Judge Dean Worcester has seen both sides of the bench.
The Leesburg-area resident served for 25 years as a prosecutor and an attorney, and since March 1, has been presiding as one of two
judges at the Loudoun County General District Court.
“I have great respect for our legal system in this country. It’s an honor,” Worcester said.
Worcester stepped in for James Forsyth, who served as the general district court judge for six years until he retired on Nov. 1, 2001. The position remained empty until the 140-member Loudoun Bar recommended Worcester to the General Assembly. The General Assembly, in turn, elected Worcester for a six-year term, with the governor making the appointment.
“I’m deeply honored I was nominated by the bar to this position, and I hope I earn the confidence and trust they place in me,” Worcester said.
Worcester served two years as a prosecutor for the Commonwealth’s attorney and spent the rest of his law career as an attorney. The Ohio native grew up in Arlington, spent six years in North Carolina and finished his schooling in Alexandria.
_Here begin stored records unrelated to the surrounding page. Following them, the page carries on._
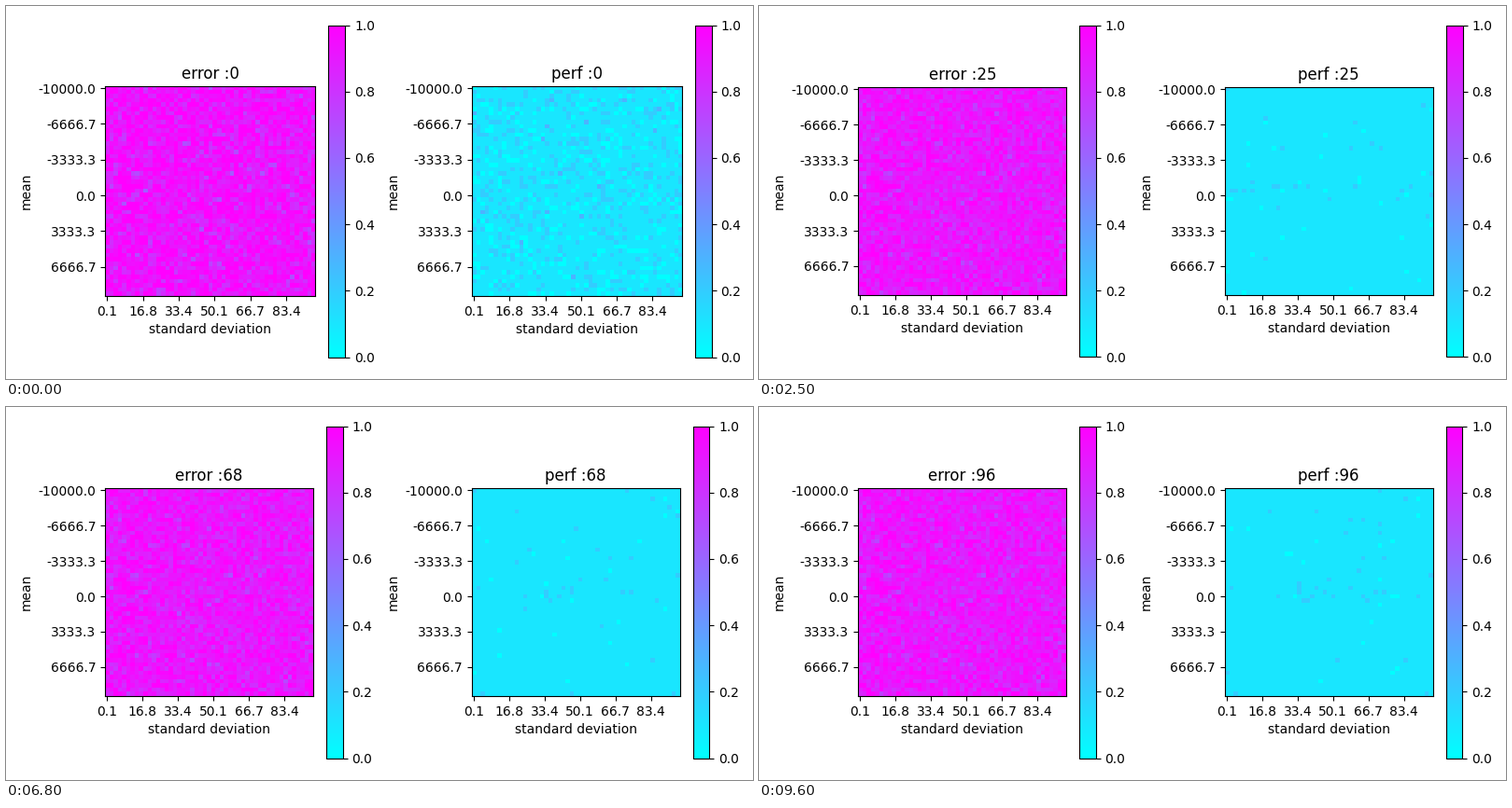
A matplotlib script that plays this animation: 800x400 px, repeating every 9.7 s.

```python
import numpy as np
import matplotlib.pyplot as plt
from matplotlib.animation import FuncAnimation

FRAMES, INTERVAL = 97, 100
N = 49       # cells per side
STEPS = 6    # labelled ticks per axis

plt.rcParams["font.family"] = "DejaVu Sans"
rng = np.random.default_rng(11)

error_noise = rng.normal(size=(N, N))
error_start = rng.normal(size=(N, N))
perf_start = rng.random((N, N))


def make_specks(count, spread):
    """Cells scattered around the middle row, each with a lifetime."""
    cols = rng.integers(0, N, count)
    rows = np.clip(rng.normal(N / 2, spread, count), 0, N - 1).astype(int)
    born = rng.integers(-60, FRAMES, count)
    return rows, cols, born, born + rng.integers(30, 90, count)


low_specks = make_specks(75, 14)
high_specks = make_specks(45, 15)
band_specks = make_specks(45, 1.5)


def paint_specks(grid, specks, value, i):
    rows, cols, born, gone = specks
    alive = (born <= i) & (i < gone)
    grid[rows[alive], cols[alive]] = value


def error_at(i):
    fade = np.exp(-i / 3)
    noise = 0.07 * error_noise + 0.05 * fade * error_start
    return np.clip(0.91 + 0.02 * fade + noise, 0, 1)


def perf_at(i):
    grid = np.full((N, N), 0.1)
    paint_specks(grid, low_specks, 0.0, i)
    paint_specks(grid, high_specks, 0.2, i)
    paint_specks(grid, band_specks, 0.2, i)
    # early scatter that quickly settles to the common level
    fade = np.exp(-i / 2.2)
    grid[perf_start < 0.12 * fade] = 0.0
    grid[perf_start > 1 - 0.16 * fade] = 0.2
    grid[perf_start > 1 - 0.008 * fade] = 0.3
    return grid


def tick_labels(start, end):
    values = np.linspace(start, end, STEPS + 1)[:-1]
    return [f"{v + 1e-9:.1f}" for v in values]


def add_panel(ax, data):
    image = ax.imshow(data, cmap="cool", vmin=0, vmax=1,
                      interpolation="nearest")
    ticks = np.arange(STEPS) * 50 / STEPS
    ax.set_xticks(ticks, tick_labels(0.1, 100))
    ax.set_yticks(ticks, tick_labels(-10000, 10000))
    ax.set_xlabel("standard deviation")
    ax.set_ylabel("mean")
    fig.colorbar(image, ax=ax)
    return image, ax.set_title("error :0")


def next_layout():
    fig.tight_layout()
    pars = fig.subplotpars
    return {"left": pars.left, "right": pars.right, "bottom": pars.bottom,
            "top": pars.top, "wspace": pars.wspace}


fig, (error_ax, perf_ax) = plt.subplots(1, 2, figsize=(8, 4), dpi=100,
                                        facecolor="white")
error_image, error_title = add_panel(error_ax, error_at(0))
perf_image, perf_title = add_panel(perf_ax, perf_at(0))

# repeated tight layouts alternate slightly after the first pass
layouts = [next_layout() for _ in range(3)]


def update(i):
    fig.subplots_adjust(**layouts[0 if i == 0 else 2 - i % 2])
    error_image.set_data(error_at(i))
    perf_image.set_data(perf_at(i))
    error_title.set_text(f"error :{i}")
    perf_title.set_text(f"perf :{i}")
    return error_image, perf_image, error_title, perf_title


anim = FuncAnimation(fig, update, frames=FRAMES, interval=INTERVAL,
                     init_func=lambda: update(0), repeat=True,
                     repeat_delay=0, blit=False)
plt.show()
```
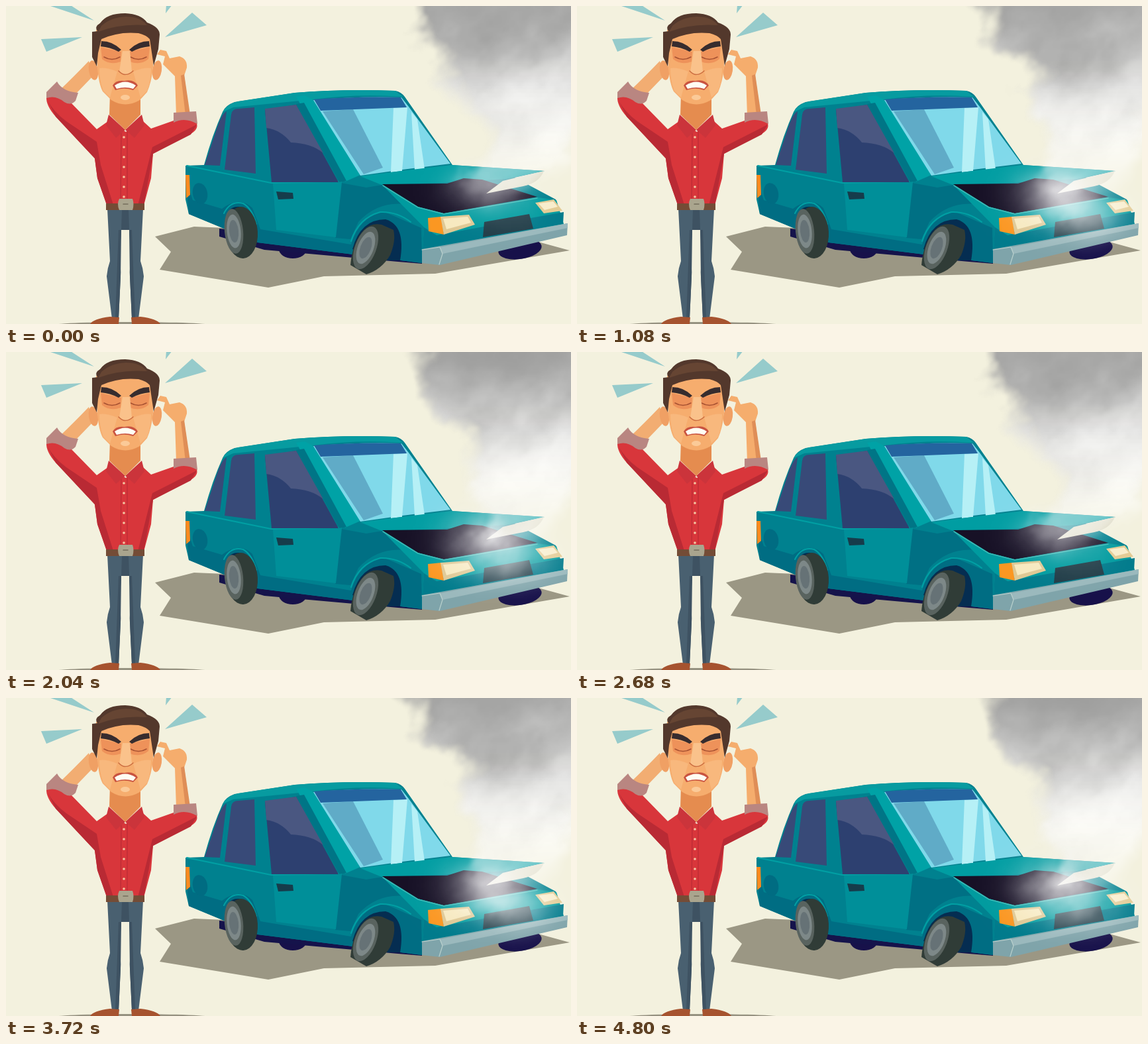
Animation of 853 by 480 pixels, one loop 4840 ms. Source, as an HTML page with a canvas:

```html
<!DOCTYPE html>
<html lang="en">
<head>
<meta charset="utf-8">
<title>Breakdown</title>
<style>
  html, body { margin: 0; width: 100%; height: 100%; overflow: hidden; background: #f3f1de; }
  canvas { display: block; }
</style>
</head>
<body>
<canvas id="stage" width="853" height="480"></canvas>
<script>
const W = 853, H = 480, LOOP = 4840, STEP = 40, CYCLE = 2680;
const stage = document.getElementById('stage').getContext('2d');

function layer(w, h) {
  const c = document.createElement('canvas');
  c.width = w;
  c.height = h;
  return c;
}

const scene = layer(W, H);
const g = scene.getContext('2d');

function fill(color, d) {
  g.fillStyle = color;
  g.fill(new Path2D(d));
}
function line(color, width, d) {
  g.strokeStyle = color;
  g.lineWidth = width;
  g.lineJoin = g.lineCap = 'round';
  g.stroke(new Path2D(d));
}
function oval(color, x, y, rx, ry, turn = 0) {
  g.fillStyle = color;
  g.beginPath();
  g.ellipse(x, y, rx, ry, turn, 0, Math.PI * 2);
  g.fill();
}
// Draws once as given and once flipped around the man's middle, x = 180.
function bothSides(draw) {
  draw();
  g.save();
  g.translate(360, 0);
  g.scale(-1, 1);
  draw();
  g.restore();
}

function drawShadowAndFarWheels() {
  fill('#9b9784', 'M225 348L284 333 800 355 851 369 648 404 480 408 396 425 232 398 249 371Z');
  oval('#17114a', 433, 367, 21, 14);
  oval('#17114a', 776, 367, 33, 15, -.15);
  fill('#15134b', 'M322 336L628 367 628 389 592 386 390 368 322 348Z');
}

function drawBody() {
  fill('#00818f', 'M271 241L299 240Q312 193 327 160 331 150 345 145L436 131Q510 125 588 128 597 130 602 137L674 240 813 249 768 259 830 292 842 330 628 367 628 388 380 357 276 314 271 292Z');
  fill('#006d83', 'M271 260L282 293 326 306Q353 286 372 305L384 337 521 360Q534 316 572 311L627 335 628 388 380 357 276 314Z');
  fill('#007084', 'M506 267L544 274 568 270 627 304Q568 286 532 326L520 352 497 350Z');
  fill('#008f99', 'M403 268L507 266 498 349 408 338Z');
  line('#00a0a4', 2, 'M273 241L400 267 506 265M329 313Q339 293 358 298 371 305 378 329M521 355Q532 320 565 311 590 310 611 326');
  oval('#006c82', 293, 283, 11, 16, -.2);
  fill('#fb8a1f', 'M271 255L277 255 278 285 272 290Z');
  fill('#163c4b', 'M408 280L433 282 434 291 411 292Z');
}

function drawGlass() {
  fill('#079ba0', 'M327 160Q334 148 350 144L436 131Q508 125 588 128L599 137Q530 132 464 141L343 153Z');
  fill('#00a2a6', 'M438 137L451 135 468 144 535 255 512 265Z');
  fill('#007586', 'M438 148L450 146 514 264 503 266Z');
  fill('#384a78', 'M300 240L316 192Q325 163 333 159L323 241ZM330 247L340 164Q341 155 351 155L375 153 377 253Z');
  fill('#2d4070', 'M391 157L438 149 502 266 401 266Z');
  fill('#4a5781', 'M391 155L438 149 479 222Q461 207 430 206 415 187 393 184Z');
  fill('#80d9ea', 'M464 142Q530 136 597 138L608 152 671 238Q602 246 535 256Z');
  fill('#60abc7', 'M478 159L524 156 569 244 540 254Z');
  fill('#b6f0f6', 'M585 154L606 153 598 249 581 251ZM612 160L621 171 632 246 617 248Z');
  fill('#24649f', 'M465 141Q530 136 596 138L605 153 475 158Z');
}

function drawFront() {
  fill('#009da2', 'M535 257Q610 247 673 240L813 249 755 261 657 267 567 270Z');
  fill('#171126', 'M568 269L666 268 691 260 719 262 802 288 661 313 622 303Z');
  fill('#e0ddc8', 'M725 283L750 264 812 249Q805 267 781 272Z');
  fill('#009b9f', 'M568 270L622 303 661 313 803 289 831 293 842 329 655 365 629 367 631 334Z');
  fill('#007b8c', 'M631 334L650 346 842 311 841 329 629 367Z');
  line('#3bb9b4', 1.5, 'M569 271L622 304 661 314 802 290');
  fill('#213d48', 'M722 326L790 314 796 336 720 349Z');
  fill('#fb9722', 'M637 320L657 318 661 345 638 340Z');
  fill('#dfc894', 'M656 318L699 315 708 330 661 345Z');
  fill('#f7e9bf', 'M660 321L697 318 702 327 665 337Z');
  fill('#e3cb94', 'M799 297L827 292 840 309 812 313Z');
  fill('#f8edcb', 'M804 298L826 295 833 303 813 308Z');
  fill('#7fa4aa', 'M628 367L848 328 847 346 655 391 628 388Z');
  fill('#9bb9bd', 'M655 364L848 328 848 335 659 374Z');
  line('#b9d0cd', 1.2, 'M628 368L655 364 659 374 654 390');
}

function hub(x, y, rx, ry, turn) {
  ['#59635f', '#7d8888', '#667276'].forEach((c, i) => oval(c, x, y, rx * (1 - i * .25), ry * (1 - i * .25), turn));
}

function drawWheels() {
  fill('#052c50', 'M330 336Q330 302 351 303 372 306 379 343L368 359Z');
  oval('#303c37', 356, 342, 24, 39, -.06);
  hub(344, 340, 14, 34, -.1);
  fill('#052d51', 'M523 367Q535 322 573 322 604 331 595 384L564 384Z');
  fill('#303c37', 'M520 391Q523 357 540 338 551 327 567 330L585 338Q589 354 580 376 567 398 544 405Z');
  hub(543, 365, 16, 34, .36);
}

function drawRays() {
  fill('#96cbcb', 'M64 -1L93 -4 133 22ZM53 50L115 47 61 69ZM242 -2L251 -2 241 11ZM281 10L303 29 240 47Z');
}

function drawHead() {
  bothSides(() => oval('#f0a064', 132, 97, 7, 15, -.15));
  fill('#e58c4f', 'M157 132L203 132 203 164 180 187 156 164Z');
  fill('#f6ad6e', 'M136 36L138 93Q140 118 146 129L159 142Q180 155 202 142L213 130Q220 114 222 92L224 36Z');
  bothSides(() => {
    fill('#f8b87d', 'M141 94Q150 92 168 99L157 138 147 128Q141 112 141 94Z');
    fill('#ee925a', 'M143 62L174 69 173 84Q157 90 145 80Z');
    line('#a85333', 1.6, 'M148 77Q160 84 172 77');
    fill('#372c2e', 'M144 53Q161 53 174 66L170 69Q157 62 143 61Z');
  });
  fill('#fac28b', 'M176 68L187 68 190 99 181 105 171 99Z');
  line('#cb6d40', 1.5, 'M170 98Q180 109 192 98');
  fill('#c95340', 'M161 120Q166 111 179 113 193 110 199 120L192 127Q179 122 165 127Z');
  fill('#fffdf3', 'M164 120Q180 109 196 120L192 125Q180 121 167 125Z');
  oval('#fbca98', 180, 138, 7, 4);
  fill('#53382c', 'M137 91L130 77 130 39 138 38Q133 31 142 26 152 11 180 11 204 12 213 25 232 32 232 43L230 65 223 90 217 50Q212 44 200 41 170 38 144 50L139 71Z');
  fill('#664533', 'M144 30Q158 17 181 16 203 16 213 29 171 26 139 39Z');
}

function drawArms() {
  fill('#f2ad72', 'M82 126Q101 108 125 83L132 105 105 133Z');
  fill('#f5ad6d', 'M228 73L233 66 242 68 247 79 262 76Q274 80 273 93L269 105 277 164 257 166 255 106 237 88 240 76Z');
  fill('#df8e57', 'M264 105L269 103 278 164 271 165Z');
}

function drawShirt() {
  fill('#d8363b', 'M61 137Q78 125 99 147L137 186 154 174 181 190 207 174 219 185 256 172Q272 168 288 177 291 187 277 194L222 223 219 260 208 301 152 300 138 260 134 230 75 167Q60 150 61 137Z');
  fill('#b92a34', 'M63 143Q72 160 91 174L137 205 143 240 162 300 152 300 138 260 134 230 75 167ZM288 179L221 213 199 301 208 301 222 223 279 194Z');
  line('#bd2d36', 1.3, 'M174 190L173 299M183 190L183 299');
  bothSides(() => fill('#cb343b', 'M155 164L180 187 166 199 151 180Z'));
  fill('#b98681', 'M61 130L77 114Q85 129 109 131L105 143Q98 151 88 145 75 134 61 139ZM253 161L287 159 289 178Q270 167 253 176Z');
  for (let y = 198; y < 295; y += 15) oval('#f3c9a4', 178, y, 1.8, 1.8);
}

function drawLegs() {
  bothSides(() => {
    fill('#496070', 'M153 306L181 306 181 338 174 338 171 385Q174 396 173 408L170 472 160 472 152 408Q153 396 157 385Z');
    fill('#3e5262', 'M175 308L181 308 181 338 174 338ZM170 338L174 338 173 408 170 472 165 472Z');
    fill('#a6532f', 'M127 480Q132 472 157 469L171 470 170 480Z');
  });
  fill('#744c36', 'M151 298H209V308H151Z');
  fill('#aaa58e', 'M171 291H191Q194 299 191 308H171Q167 299 171 291Z');
  line('#746d5c', 1.5, 'M177 299H184');
}

// Smoke: noise that scrolls upwards and wraps once per cycle.
const SX = 560, CELL = 2, SW = 147, SH = 200;
const smoke = layer(SW, SH);
const sctx = smoke.getContext('2d');
const pixels = sctx.createImageData(SW, SH);

let seed = 41;
const lattice = Float32Array.from({ length: 4096 }, () => {
  seed = (seed * 1664525 + 1013904223) % 4294967296;
  return seed / 4294967296;
});
const clamp = v => Math.max(0, Math.min(1, v));
const ease = v => { v = clamp(v); return v * v * (3 - 2 * v); };
const mix = (a, b, k) => a + (b - a) * k;

function noise(x, y, wrap, salt) {
  const ix = Math.floor(x), iy = Math.floor(y);
  const kx = ease(x - ix), ky = ease(y - iy);
  const at = (i, j) => lattice[(i * 57 + ((j % wrap) + wrap) % wrap * 131 + salt) & 4095];
  return mix(mix(at(ix, iy), at(ix + 1, iy), kx), mix(at(ix, iy + 1), at(ix + 1, iy + 1), kx), ky);
}

function turbulence(x, y, phase) {
  let sum = 0;
  for (let o = 0, n = 1; o < 4; o++, n *= 2)
    sum += (noise(x / 67 * n, (y / 67 + phase * 4) * n, 4 * n, o * 977) - .5) / n;
  return sum;
}

const blob = (x, y, cx, cy, rx, ry) => Math.exp(-(((x - cx) / rx) ** 2) - ((y - cy) / ry) ** 2);
const wave = (phase, peak) => Math.cos(Math.PI * 2 * (phase - peak));

// The plume leans right, thins towards the hood and darkens towards the top.
const leftEdge = y => mix(612, 695, ease(y / 190));
const rightEdge = y => 930 - 130 * (y / 300) ** 2;
const cover = y => .95 * clamp(1 - (y / 285) ** 4);
const tone = y => mix(160, 253, 1 - Math.exp(-((Math.max(0, y) / 130) ** 2)));

function drawSmoke(ms) {
  const phase = ms % CYCLE / CYCLE;
  const puffing = .6 + .4 * wave(phase, .66);
  const spilling = .34 + .31 * wave(phase, .55);
  const data = pixels.data;
  for (let j = 0, k = 0; j < SH; j++) {
    const y = j * CELL;
    const left = leftEdge(y), right = rightEdge(y), density = cover(y);
    for (let i = 0; i < SW; i++, k += 4) {
      const x = SX + i * CELL;
      const n = turbulence(x + y * .25, y, phase);
      const plume = density * ease((x - left + n * 65 + 14) / 46) * ease((right - x + n * 65) / 60);
      const puff = clamp(puffing * (1.05 + n * .6) * blob(x, y, 727, 274, 55, 32));
      const spill = clamp(spilling * (1 + n * .7) * blob(x, y, 752, 314, 64, 34));
      data[k] = data[k + 1] = data[k + 2] = tone(y + n * 42) + n * 10;
      data[k + 3] = 255 * (1 - (1 - plume) * (1 - puff) * (1 - spill));
    }
  }
  sctx.putImageData(pixels, 0, 0);
  stage.drawImage(smoke, SX, 0, SW * CELL, SH * CELL);
}

g.fillStyle = '#f3f1de';
g.fillRect(0, 0, W, H);
drawShadowAndFarWheels();
drawBody();
drawGlass();
drawFront();
drawWheels();
oval('#969281', 190, 482, 121, 5);
drawRays();
drawArms();
drawShirt();
drawLegs();
drawHead();

let start, shown = -1;
function tick(now) {
  start ??= now;
  const ms = Math.floor((now - start) % LOOP / STEP) * STEP;
  if (ms !== shown) {
    shown = ms;
    stage.drawImage(scene, 0, 0);
    drawSmoke(ms);
  }
  requestAnimationFrame(tick);
}
requestAnimationFrame(tick);
</script>
</body>
</html>
```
He has lived in Loudoun County since 1978.
"He seems very pleasant to work with," said Judith Waddell, clerk of the General District Court. "He seems very upbeat."
WORCESTER’S FATHER was a lawyer, so like “a typical young boy,” he wanted to be just like him, Worcester said.
By the time Worcester entered Hampden-Sydney College, he knew he wanted to be a lawyer. In 1974, he earned a bachelor’s degree in political science there and, four years later, earned a juris doctorate degree from Cumberland School of Law in Birmingham, Ala.
After graduating, Worcester worked for a Leesburg law firm for three years, then joined the Commonwealth Attorney’s office. He soon returned to practicing law as a partner with the late Charles Ottinger until 1991. He continued practicing law with state Sen. William C. Mims (R-33rd) and Bill Atwill, leaving the firm in March to take his present position, where he is paid $110,000 a year.
Previously, Worcester prepared and presented cases and, as an attorney, he sometimes encountered new evidence or witnesses brought by the other side at the trial. He did not hear both sides of a case until the trial.
As a judge, he typically spends an hour reviewing the docket before hearing the cases scheduled that day. He does not become familiar with the particulars of each case until the attorneys present their testimonies and the evidence is brought forward.
“It’s not an easy job," Worcester said. "You have to decide what’s best, but those aren’t always easy decisions,”
WORCESTER’S DAY typically starts at 7:30 a.m. before he hears the arraignments an hour later. At 9:30 a.m., the traffic and the civil and criminal cases are heard in two separate courts, with traffic cases in one and civil and criminal cases in the second.
Worcester and Judge Julia Cannon, a Loudoun County judge for the past 10 years, rotate presiding over the courts twice a month, so they can share the caseload and work with a variety of cases.
The general district court handles traffic violations, misdemeanor offenses with a potential jail time of less than one year and civil disputes of less than $15,000, along with preliminary hearings on felony cases. The preliminary hearings establish probable cause before the case is sent to the grand jury for indictment and on to the circuit court for the trial process.
The circuit court handles felony offenses with a year or more of jail time, civil disputes of more than $15,000 and divorce cases.
“It’s a very satisfying experience to hear the facts of the case, apply the law and make a decision that is going to be fair and just to everybody,” Worcester said.
On Mondays and Wednesdays, the general district court aims to set six civil trials per day, some of which may be settled before trial. Tuesdays and Thursdays are dedicated to preliminary hearings, usually 12 cases, with Fridays reserved for traffic and small claims cases that are handled on a rotating basis. The Traffic Division of the General District Court hears traffic violations cases for the towns, county, state and Metropolitan Washington Airport Authority police.
“My goal is to effectively and efficiently hear all the cases, to render decisions that are fair and just and to treat everybody with dignity and respect,” Worcester said. “Hopefully, at the end of the day, all the citizens who come to court felt they had a fair day in court.”
WORCESTER IS A 22-YEAR member of the Leesburg Rotary Club. In the past, he served on the boards for the American Red Cross, the American Cancer Society and the Loudoun Museum.
Worcester lives north of Leesburg with his wife Tammy Worcester, director of the Girl Scouts for Loudoun County. Their daughter Jennifer Worcester is a junior at Mary Washington College.